With the popularity of craft beers exploding in the United States over the last twenty years, breweries have been popping up all across Washington. Right now there are an estimated 414 brewpubs in Washington, which is up from 281 in 2014. And there's another phenomenon coming to Seattle soon--electric scooters.
In May 2019 Seattle Mayor Jenny Durkan announced that a pilot program would be developed over the next few months to introduce electric scooters (or e-scooters) in the city. But what happens if you visit one of Seattle's brewpubs, find that you've had one too many beers, and decide that rather than drive your car home, you'll just rent an e-scooter?
Proponents of e-scooters tout them as being a “green” alternative to driving and say that e-scooters promote bicycle and pedestrian infrastructure. The concept is simple: users simply download an app to their smartphone to find an available e-scooter to rent. Once they begin a trip on the e-scooter, the rental fee is deducted for every minute the trip lasts. When the trip is over, users simply scan the e-scooter again to tell the app where the e-scooter was left, which could be anywhere from a parking lot to a sidewalk.
However, e-scooters are not without controversy. At the beginning of the e-scooter craze, companies like Bird and Lime would move into a city, drop off hundreds of e-scooters, and then let cities figure things out themselves. Most traffic regulations in cities were not equipped to handle the onslaught of e-scooters: should they be treated as bicycles or cars, and what laws should or should not apply to e-scooters?
E-Scooters and Accidents
When e-scooters arrived in Dallas, the city saw a huge spike in accidents that mostly occurred between 7 p.m. and 6 a.m., with none of the users wearing a helmet. And 33% of accident victims had also been drinking. Just this week in Albuquerque, New Mexico, an e-scooter rider was charged with aggravated DUI after police arrested her for swerving and going the wrong way down a one-way street. She admitted she had been drinking but didn't think that riding an e-scooter would be a problem, but in Albuquerque, e-scooters are treated just the same as vehicles and therefore subject to the same laws.
Washington DUI Laws and E-Scooters
Washington is one of the few states where you cannot be charged with a DUI if you are riding a bicycle. RCW 46.61.502 states that anyone driving a motor vehicle with a blood alcohol content of .08 or higher will be charged with a DUI. If Washington doesn't consider a bicycle to be a motor vehicle then would an e-scooters not be considered a motor vehicle?
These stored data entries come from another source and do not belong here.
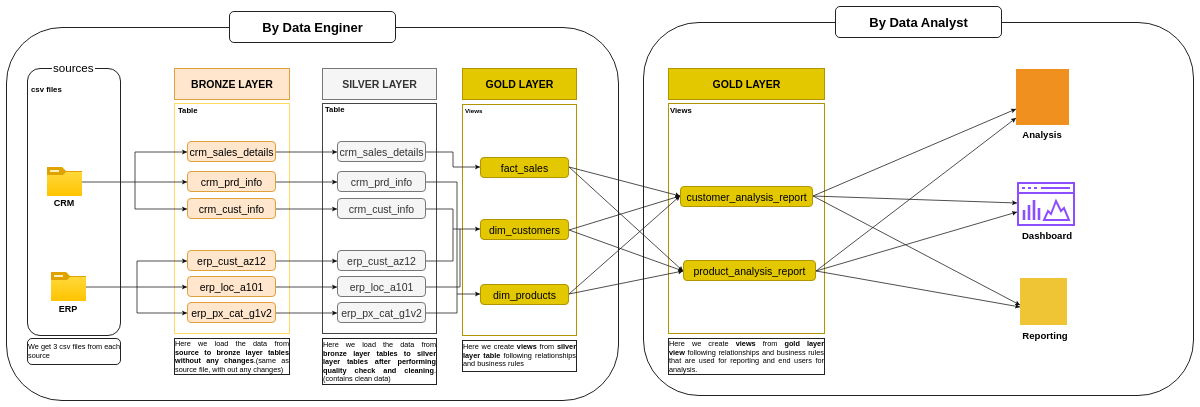
<!DOCTYPE html>
<html lang="en">
<head>
<meta charset="utf-8">
<title>Data warehouse layers</title>
<style>
:root {
  --ink: #000;
  --line: #222;
  --bronze: #ffe6cc;
  --bronze-line: #e0a03c;
  --bronze-frame: #ffd966;
  --silver: #f5f5f5;
  --silver-line: #777;
  --silver-text: #333;
  --gold: #e3c800;
  --gold-line: #b09500;
  --orange: #f0901e;
  --yellow: #f0c535;
  --purple: #8c4fff;
}
* { box-sizing: border-box; margin: 0; padding: 0; }
html, body { width: 1200px; height: 407px; overflow: hidden; background: #fff; }
body { position: relative; font-family: "Liberation Sans", Arial, sans-serif; color: var(--ink); }
.stage, .stage-title, .sources, .layer, .node, .icon, .caption, .connectors { position: absolute; }

.stage { border: 1px solid var(--line); }
.engineer { left: 6px; top: 27px; width: 613px; height: 374px; border-radius: 56px; }
.analyst { left: 643px; top: 22px; width: 551px; height: 374px; border-radius: 56px; }
.stage-title {
  display: flex; align-items: center; justify-content: center;
  width: 167px; height: 32px; background: #fff;
  border: 1px solid var(--line); border-radius: 5px; font-size: 13px; font-weight: 700;
}
.engineer-title { left: 229px; top: 11px; }
.analyst-title { left: 835px; top: 6px; }

.sources { left: 27px; top: 68px; width: 94px; display: flex; flex-direction: column; gap: 2px; }
.source-box { position: relative; height: 268px; border: 1px solid var(--line); border-radius: 13px; padding: 16px 3px; font-size: 7.8px; font-weight: 700; }
.source-box h2 { position: absolute; left: 24px; top: -9px; padding: 0 1px; background: #fff; font-size: 11.6px; font-weight: 400; line-height: 15px; }
.sources .note { border-radius: 5px; height: 27px; padding-top: 4px; }

.layer { top: 68px; display: flex; flex-direction: column; }
.layer h2 { height: 32px; display: flex; align-items: center; justify-content: center; font-size: 10.5px; border: 1px solid; }
.table { margin-top: 3px; height: 231px; border: 1px solid; padding: 2px; font-size: 7.7px; font-weight: 700; line-height: 9px; }
.layer .note { margin-top: 4px; }
.note { border: 1px solid var(--line); padding: 1px 0; font-size: 7.3px; line-height: 8.6px; }
.note span { display: block; white-space: nowrap; text-align: justify; text-align-last: justify; }
.note span:last-child { text-align-last: left; }
.bronze-layer { left: 174px; width: 116px; }
.bronze-layer h2 { background: var(--bronze); border-color: var(--bronze-line); }
.bronze-layer .table { border: 1.5px solid var(--bronze-frame); padding-left: 3px; }
.bronze-layer .note { height: 37px; }
.silver-layer { left: 322px; width: 115px; }
.silver-layer h2 { background: var(--silver); border-color: var(--silver-line); color: var(--silver-text); }
.silver-layer .table { border-color: #444; padding-top: 1px; }
.silver-layer .note { height: 47px; padding-top: 2px; }
.gold-layer h2 { background: var(--gold); border-color: var(--gold-line); }
.gold-layer .table { border: 1.5px solid var(--gold-line); }
.model-layer { left: 462px; width: 115px; }
.model-layer .table { margin-top: 4px; height: 232px; font-size: 6.2px; padding-top: 1px; }
.model-layer .note { height: 32px; padding-top: 2px; }
.report-layer { left: 668px; width: 157px; }
.report-layer .table { padding-left: 1px; }
.report-layer .note { height: 37px; }

.node {
  display: flex; align-items: center; justify-content: center;
  width: 89px; height: 21px; border: 1px solid; border-radius: 4px; font-size: 10.5px; white-space: nowrap;
}
.bronze { left: 187px; background: var(--bronze); border-color: var(--bronze-line); }
.silver { left: 337px; background: var(--silver); border-color: var(--silver-line); color: var(--silver-text); }
.gold { background: var(--gold); border-color: var(--gold-line); }
.model { left: 480px; }
.row-1 { top: 141px; } .row-2 { top: 171px; } .row-3 { top: 198px; }
.row-4 { top: 250px; } .row-5 { top: 276px; } .row-6 { top: 302px; }
.fact { top: 157px; } .customers { top: 219px; } .products { top: 284px; }
.customer-report { left: 680px; top: 186px; width: 133px; }
.product-report { left: 683px; top: 260px; width: 133px; }

.connectors { left: 0; top: 0; }
.connectors path { fill: none; stroke: var(--line); stroke-width: 0.8; }
.connectors .arrows path { marker-end: url(#arrow); }
.caption { width: 80px; text-align: center; font-size: 9.6px; font-weight: 700; line-height: 12px; }
.source-name { font-size: 9px; }
.analysis-tile { left: 1016px; top: 69px; width: 53px; height: 56px; background: var(--orange); }
.reporting-tile { left: 1020px; top: 278px; width: 47px; height: 47px; background: var(--yellow); }
</style>
</head>
<body>
<section class="stage engineer"></section>
<h1 class="stage-title engineer-title">By Data Enginer</h1>
<section class="stage analyst"></section>
<h1 class="stage-title analyst-title">By Data Analyst</h1>

<section class="sources">
  <div class="source-box"><h2>sources</h2>csv files</div>
  <p class="note"><span>We get 3 csv files from each</span><span>source</span></p>
</section>

<section class="layer bronze-layer">
  <h2>BRONZE LAYER</h2>
  <div class="table">Table</div>
  <p class="note"><span>Here we load the data from</span><span><b>source to bronze layer tables</b></span><span><b>without any changes</b>.(same as</span><span>source file, with out any changes)</span></p>
</section>

<section class="layer silver-layer">
  <h2>SILVER LAYER</h2>
  <div class="table">Table</div>
  <p class="note"><span>Here we load the data from</span><span><b>bronze layer tables to silver</b></span><span><b>layer tables after performing</b></span><span><b>quality check and cleaning</b>.</span><span>(contains clean data)</span></p>
</section>

<section class="layer gold-layer model-layer">
  <h2>GOLD LAYER</h2>
  <div class="table">Views</div>
  <p class="note"><span>Here we create <b>views</b> from <b>silver</b></span><span><b>layer table</b> following relationships</span><span>and business rules</span></p>
</section>

<section class="layer gold-layer report-layer">
  <h2>GOLD LAYER</h2>
  <div class="table">Views</div>
  <p class="note"><span>Here we create <b>views</b> from <b>gold layer</b></span><span><b>view</b> following relationships and business rules</span><span>that are used for reporting and end users for</span><span>analysis.</span></p>
</section>

<svg class="connectors" width="1200" height="407" viewBox="0 0 1200 407" aria-hidden="true">
  <defs>
    <marker id="arrow" markerUnits="userSpaceOnUse" markerWidth="6" markerHeight="6" refX="5" refY="3" orient="auto">
      <polygon points="0,0.5 5,3 0,5.5 1,3" fill="#111"/>
    </marker>
  </defs>
  <g class="arrows">
    <path d="M82 182H187"/>
    <path d="M135 182V152H187"/>
    <path d="M135 182V209H187"/>
    <path d="M86 287H187"/>
    <path d="M137 287V261H187"/>
    <path d="M137 287V313H187"/>
    <path d="M276 152H337"/>
    <path d="M276 182H337"/>
    <path d="M276 209H337"/>
    <path d="M276 261H337"/>
    <path d="M276 287H337"/>
    <path d="M276 313H337"/>
    <path d="M426 152H453V167H480"/>
    <path d="M426 209H453V229H480"/>
    <path d="M426 182H457V294H480"/>
    <path d="M569 167L680 196"/>
    <path d="M569 167L683 271"/>
    <path d="M569 230L680 196"/>
    <path d="M569 230L683 271"/>
    <path d="M569 294L680 196"/>
    <path d="M569 294L683 271"/>
    <path d="M813 196L1016 109"/>
    <path d="M813 196L1017 203"/>
    <path d="M813 196L1020 305"/>
    <path d="M816 271L1016 118"/>
    <path d="M816 271L1017 212"/>
    <path d="M816 271L1020 307"/>
  </g>
  <path d="M426 261H453V229"/>
  <path d="M426 287H460V229"/>
  <path d="M426 313H457V294"/>
</svg>

<div class="node bronze row-1">crm_sales_details</div>
<div class="node bronze row-2">crm_prd_info</div>
<div class="node bronze row-3">crm_cust_info</div>
<div class="node bronze row-4">erp_cust_az12</div>
<div class="node bronze row-5">erp_loc_a101</div>
<div class="node bronze row-6">erp_px_cat_g1v2</div>

<div class="node silver row-1">crm_sales_details</div>
<div class="node silver row-2">crm_prd_info</div>
<div class="node silver row-3">crm_cust_info</div>
<div class="node silver row-4">erp_cust_az12</div>
<div class="node silver row-5">erp_loc_a101</div>
<div class="node silver row-6">erp_px_cat_g1v2</div>

<div class="node gold model fact">fact_sales</div>
<div class="node gold model customers">dim_customers</div>
<div class="node gold model products">dim_products</div>
<div class="node gold customer-report">customer_analysis_report</div>
<div class="node gold product-report">product_analysis_report</div>

<svg class="icon" style="left:46px;top:167px" width="37" height="29" viewBox="0 0 37 29" aria-hidden="true">
  <defs>
    <linearGradient id="folder-front" x2="0" y2="1"><stop stop-color="#ffd83a"/><stop offset="1" stop-color="#ffc400"/></linearGradient>
    <g id="folder">
      <path d="M1 0H16L20 4H36V12H1Z" fill="#e0a200"/>
      <rect x="4" y="3" width="9" height="2" fill="#fff0b8"/>
      <path d="M1 8H17L20 5H36V29H1Z" fill="url(#folder-front)"/>
    </g>
  </defs>
  <use href="#folder"/>
</svg>
<p class="caption source-name" style="left:24px;top:197px">CRM</p>
<svg class="icon" style="left:50px;top:272px" width="37" height="29" viewBox="0 0 37 29" aria-hidden="true"><use href="#folder"/></svg>
<p class="caption source-name" style="left:28px;top:303px">ERP</p>

<div class="icon analysis-tile"></div>
<p class="caption" style="left:1002px;top:129px">Analysis</p>

<svg class="icon" style="left:1017px;top:182px" width="58" height="44" viewBox="0 0 58 44" fill="none" stroke="var(--purple)" stroke-width="2" aria-hidden="true">
  <rect x="1" y="1" width="56" height="42"/>
  <path d="M1 11H57M5 6H8M11 6H14M17 6H20M24 6H53"/>
  <path d="M7 38V28M12 38V23M17 38V18M22 38V26" stroke-width="2.6"/>
  <path d="M27 38L31 29L34 32L39 19L44 29L47 26L52 38Z"/>
</svg>
<p class="caption" style="left:1007px;top:230px">Dashboard</p>

<div class="icon reporting-tile"></div>
<p class="caption" style="left:1005px;top:330px">Reporting</p>
</body>
</html>
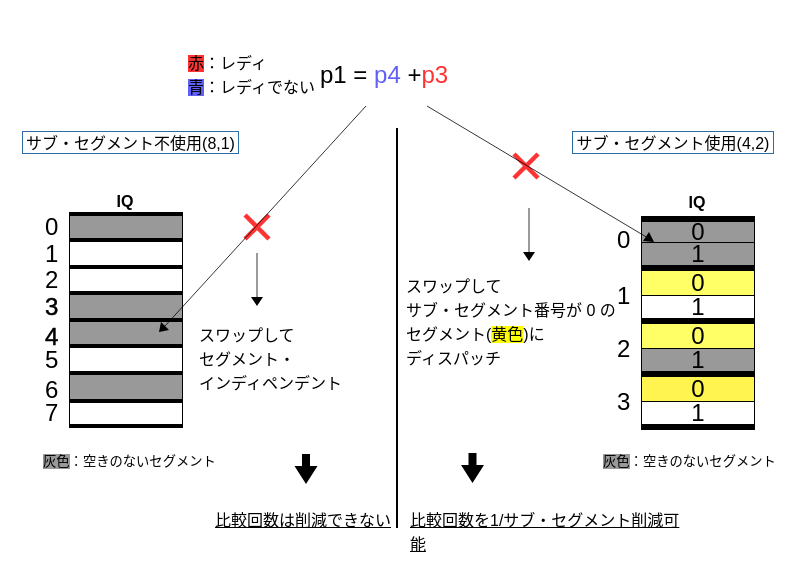
<!DOCTYPE html>
<html lang="ja">
<head>
<meta charset="utf-8">
<title>サブ・セグメント</title>
<style>
:root {
  --ink: #000;
  --paper: #fff;
  --ready: #ff3333;
  --not-ready: #6060f8;
  --full: #999;
  --sub-zero: #ffff66;
  --sub-zero-deep: #fff450;
  --marker: #ffff00;
  --frame: #2e6ca8;
}
* { box-sizing: border-box; margin: 0; padding: 0; }
body { width: 794px; height: 567px; overflow: hidden; background: var(--paper); }
.diagram {
  position: relative; width: 794px; height: 567px; overflow: hidden;
  background: var(--paper); color: var(--ink);
  font: 16px/24px "Liberation Sans", "Noto Sans CJK JP", sans-serif;
}
.node { position: absolute; white-space: nowrap; }
.mark-ready { background: var(--ready); }
.mark-not-ready { background: var(--not-ready); }
.mark-full { background: var(--full); }
.mark-yellow { background: var(--marker); }

.key { left: 188px; top: 52px; list-style: none; }
.formula { left: 320px; top: 61px; font-size: 24px; line-height: 28px; }
.formula .ready { color: var(--ready); }
.formula .not-ready { color: var(--not-ready); }

.heading { top: 131px; height: 23px; border: 1px solid var(--frame); text-align: center; font-size: 16px; font-weight: 400; line-height: 23px; }
.heading-without { left: 22px; width: 217px; }
.heading-with { left: 572px; width: 202px; }

.queue-title { width: 114px; text-align: center; font-size: 16px; font-weight: 700; }
.queue-title-without { left: 68px; top: 190px; }
.queue-title-with { left: 640px; top: 191px; }
.queue { display: grid; list-style: none; font-size: 24px; line-height: 26px; }
.queue li { border: 1px solid var(--ink); border-bottom: 0; }
.queue .full { background-color: var(--full); }
.queue-plain { left: 69px; top: 212px; width: 114px; grid-template-rows: 26px 27px 26px 27px 26px 27px 28px 29px; }
.queue-plain li { border-top-width: 4px; }
.queue-plain li:last-child { border-bottom: 4px solid var(--ink); }
.queue-sub { left: 641px; top: 216px; width: 114px; grid-template-rows: 26px 23px 30px 23px 30px 23px 30px 29px; }
.queue-sub li { display: flex; justify-content: center; align-items: center; }
.queue-sub li:nth-child(odd) { border-top-width: 6px; }
.queue-sub li:last-child { border-bottom: 6px solid var(--ink); }
.queue-sub .sub-zero { background: var(--sub-zero); }
.queue-sub .sub-zero-deep { background: var(--sub-zero-deep); }

.index { display: grid; list-style: none; font-size: 24px; line-height: 26px; }
.index-plain { left: 45px; top: 214px; grid-template-rows: 27px 26px 27px 30px 23px 30px 23px 26px; }
.index-plain .strong { -webkit-text-stroke: 0.5px var(--ink); }
.index-sub { left: 617px; top: 227px; grid-template-rows: 56px 53px 53px 26px; }

.swap-without { left: 199px; top: 324px; }
.swap-with { left: 406px; top: 275px; }
.note { top: 450px; font-size: 13.3px; }
.note-without { left: 43px; }
.note-with { left: 603px; }
.result { top: 509px; text-decoration: underline; }
.result-without { left: 215px; }
.result-with { left: 410px; }
.connectors { position: absolute; left: 0; top: 0; }
</style>
</head>
<body>
<main class="diagram">
  <ul class="node key">
    <li><span class="mark-ready">赤</span>：レディ</li>
    <li><span class="mark-not-ready">青</span>：レディでない</li>
  </ul>
  <p class="node formula">p1 = <span class="not-ready">p4</span> +<span class="ready">p3</span></p>

  <h2 class="node heading heading-without">サブ・セグメント不使用(8,1)</h2>
  <h3 class="node queue-title queue-title-without">IQ</h3>
  <ol class="node index index-plain">
    <li>0</li><li>1</li><li>2</li><li class="strong">3</li><li class="strong">4</li><li>5</li><li>6</li><li>7</li>
  </ol>
  <ol class="node queue queue-plain">
    <li class="full"></li><li></li><li></li><li class="full"></li><li class="full"></li><li></li><li class="full"></li><li></li>
  </ol>
  <p class="node swap-without">スワップして<br>セグメント・<br>インディペンデント</p>
  <p class="node note note-without"><span class="mark-full">灰色</span>：空きのないセグメント</p>
  <p class="node result result-without">比較回数は削減できない</p>

  <h2 class="node heading heading-with">サブ・セグメント使用(4,2)</h2>
  <h3 class="node queue-title queue-title-with">IQ</h3>
  <ol class="node index index-sub"><li>0</li><li>1</li><li>2</li><li>3</li></ol>
  <ol class="node queue queue-sub">
    <li class="full"><span>0</span></li>
    <li class="full"><span>1</span></li>
    <li class="sub-zero"><span>0</span></li>
    <li><span>1</span></li>
    <li class="sub-zero"><span>0</span></li>
    <li class="full"><span>1</span></li>
    <li class="sub-zero-deep"><span>0</span></li>
    <li><span>1</span></li>
  </ol>
  <p class="node swap-with">スワップして<br>サブ・セグメント番号が 0 の<br>セグメント(<span class="mark-yellow">黄色</span>)に<br>ディスパッチ</p>
  <p class="node note note-with"><span class="mark-full">灰色</span>：空きのないセグメント</p>
  <p class="node result result-with">比較回数を1/サブ・セグメント削減可<br>能</p>

  <svg class="connectors" width="794" height="567" viewBox="0 0 794 567" aria-hidden="true">
    <defs>
      <g id="cross" fill="none" stroke="#ff3333" stroke-width="4.5"><path d="M-12-12 12 12M12-12-12 12"/></g>
      <g id="step"><line y2="46" stroke="#000" stroke-width="0.8"/><polygon points="-6,44 6,44 0,53"/></g>
      <polygon id="block-arrow" points="-4,0 4,0 4,12 11.5,12 0,30 -11.5,12 -4,12"/>
    </defs>
    <line x1="397" y1="128" x2="397" y2="528" stroke="#000" stroke-width="2"/>
    <use href="#cross" x="257" y="227"/>
    <use href="#cross" x="526" y="166"/>
    <g stroke="#000" stroke-width="0.8">
      <line x1="366" y1="106" x2="165" y2="326"/>
      <line x1="427" y1="106" x2="648" y2="238"/>
    </g>
    <polygon points="159,332 161,322 169,330"/>
    <polygon points="654,242 643,241 649,232"/>
    <use href="#step" x="257" y="253"/>
    <use href="#step" x="529" y="208"/>
    <use href="#block-arrow" x="306" y="454"/>
    <use href="#block-arrow" x="472.5" y="453"/>
  </svg>
</main>
</body>
</html>
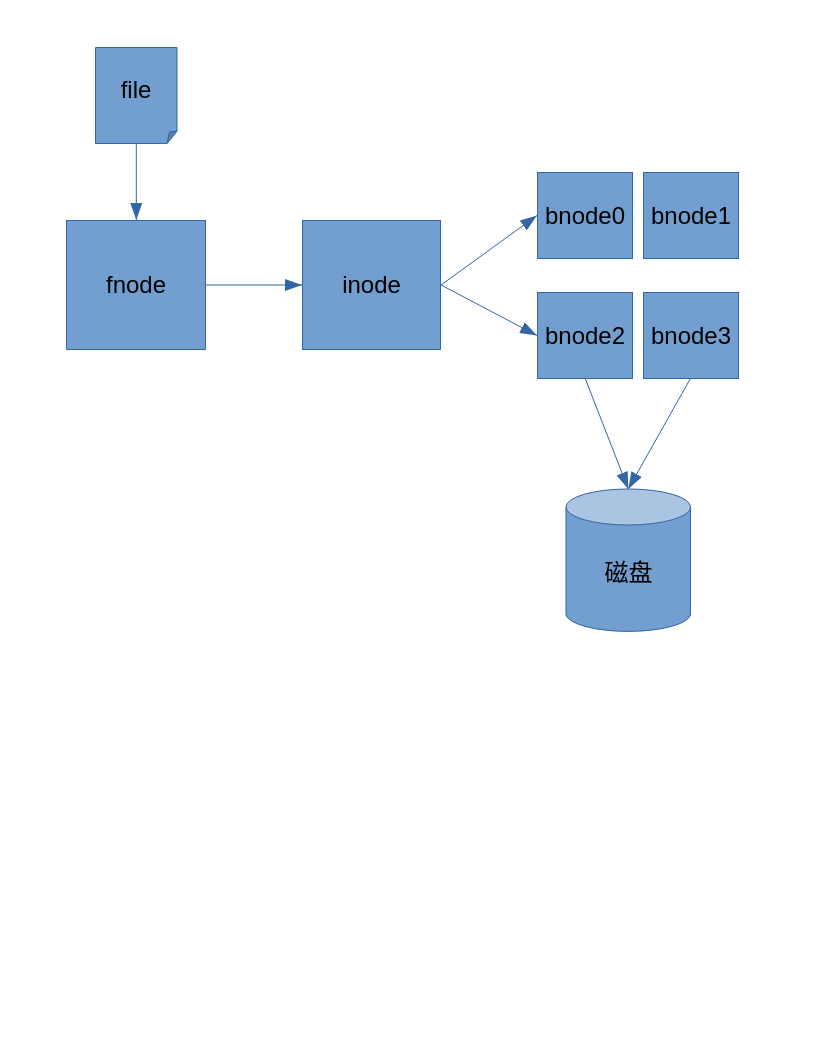
<!DOCTYPE html>
<html lang="zh-CN">
<head>
<meta charset="utf-8">
<title>file, fnode, inode, bnode</title>
<style>
:root {
  --paper: #ffffff;
  --fill: #729fcf;
  --lid: #aac5e2;
  --fold: #5b7fa6;
  --line: #3465a4;
  --ink: #000000;
}
* { box-sizing: border-box; }
html, body { margin: 0; background: var(--paper); overflow: hidden; }
.diagram {
  position: relative;
  width: 816px;
  height: 1056px;
  overflow: hidden;
  background: var(--paper);
  color: var(--ink);
  font: 24px/28px "Liberation Sans", Arial, sans-serif;
}
.shapes { position: absolute; inset: 0; display: block; }
.outline { stroke: var(--line); stroke-width: 1; stroke-linejoin: round; }
.connectors { fill: none; stroke: var(--line); stroke-width: 1; }
.arrowhead { fill: var(--line); }
.node {
  position: absolute;
  display: flex;
  align-items: center;
  justify-content: center;
  white-space: nowrap;
}
.box { background: var(--fill); border: 1px solid var(--line); }
.file { left: 95px; top: 47px; width: 82px; height: 86px; }
.fnode { left: 66px; top: 220px; width: 140px; height: 130px; }
.inode { left: 302px; top: 220px; width: 139px; height: 130px; }
.blocks {
  position: absolute;
  left: 537px;
  top: 172px;
  display: grid;
  grid-template-columns: 96px 96px;
  grid-template-rows: 87px 87px;
  gap: 33px 10px;
}
.blocks .node { position: static; }
.disk {
  left: 566px; top: 525px; width: 125px; height: 92px;
  font-family: "Noto Sans CJK SC", sans-serif;
}
</style>
</head>
<body>
<main class="diagram">
  <svg class="shapes" width="816" height="1056" viewBox="0 0 816 1056" aria-hidden="true">
    <defs>
      <marker id="arrow" class="arrowhead" markerUnits="userSpaceOnUse" markerWidth="18" markerHeight="12" refX="17" refY="6" orient="auto">
        <path d="M0 0L17 6L0 12Z"/>
      </marker>
    </defs>
    <g class="outline">
      <path fill="var(--fill)" d="M95.5 47.5H177V131L167 143.5H95.5Z"/>
      <path fill="var(--fold)" d="M167 143.5L169.5 132L177 131Z"/>
      <path fill="var(--fill)" d="M566 507V615A62.5 18 0 0 0 690.5 615V507Z"/>
      <ellipse fill="var(--lid)" cx="628.3" cy="507" rx="62.3" ry="18"/>
    </g>
    <g class="connectors" marker-end="url(#arrow)">
      <path marker-end="url(#arrow)" d="M136.3 143V220"/>
      <path marker-end="url(#arrow)" d="M206 285H302"/>
      <path marker-end="url(#arrow)" d="M441 285L537 215.5"/>
      <path marker-end="url(#arrow)" d="M441 285L537 335.5"/>
      <path marker-end="url(#arrow)" d="M585 378L628.3 489"/>
      <path marker-end="url(#arrow)" d="M690.7 378L628.3 489"/>
    </g>
  </svg>
  <div class="node file">file</div>
  <div class="node box fnode">fnode</div>
  <div class="node box inode">inode</div>
  <section class="blocks">
    <div class="node box">bnode0</div>
    <div class="node box">bnode1</div>
    <div class="node box">bnode2</div>
    <div class="node box">bnode3</div>
  </section>
  <div class="node disk">磁盘</div>
</main>
</body>
</html>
DUI Attorney Steve Karimi
While Seattle develops its e-scooter program, expect to see many debates about how it will address things like helmet requirements, traffic laws, and DUIs while riding an e-scooter. If you have been arrested for a DUI, you will need an experienced defense attorney at your side. Steve Karimi is a former prosecutor who now works to defend those accused of DUI. Call 206-621-8777 today for a consultation on your DUI arrest.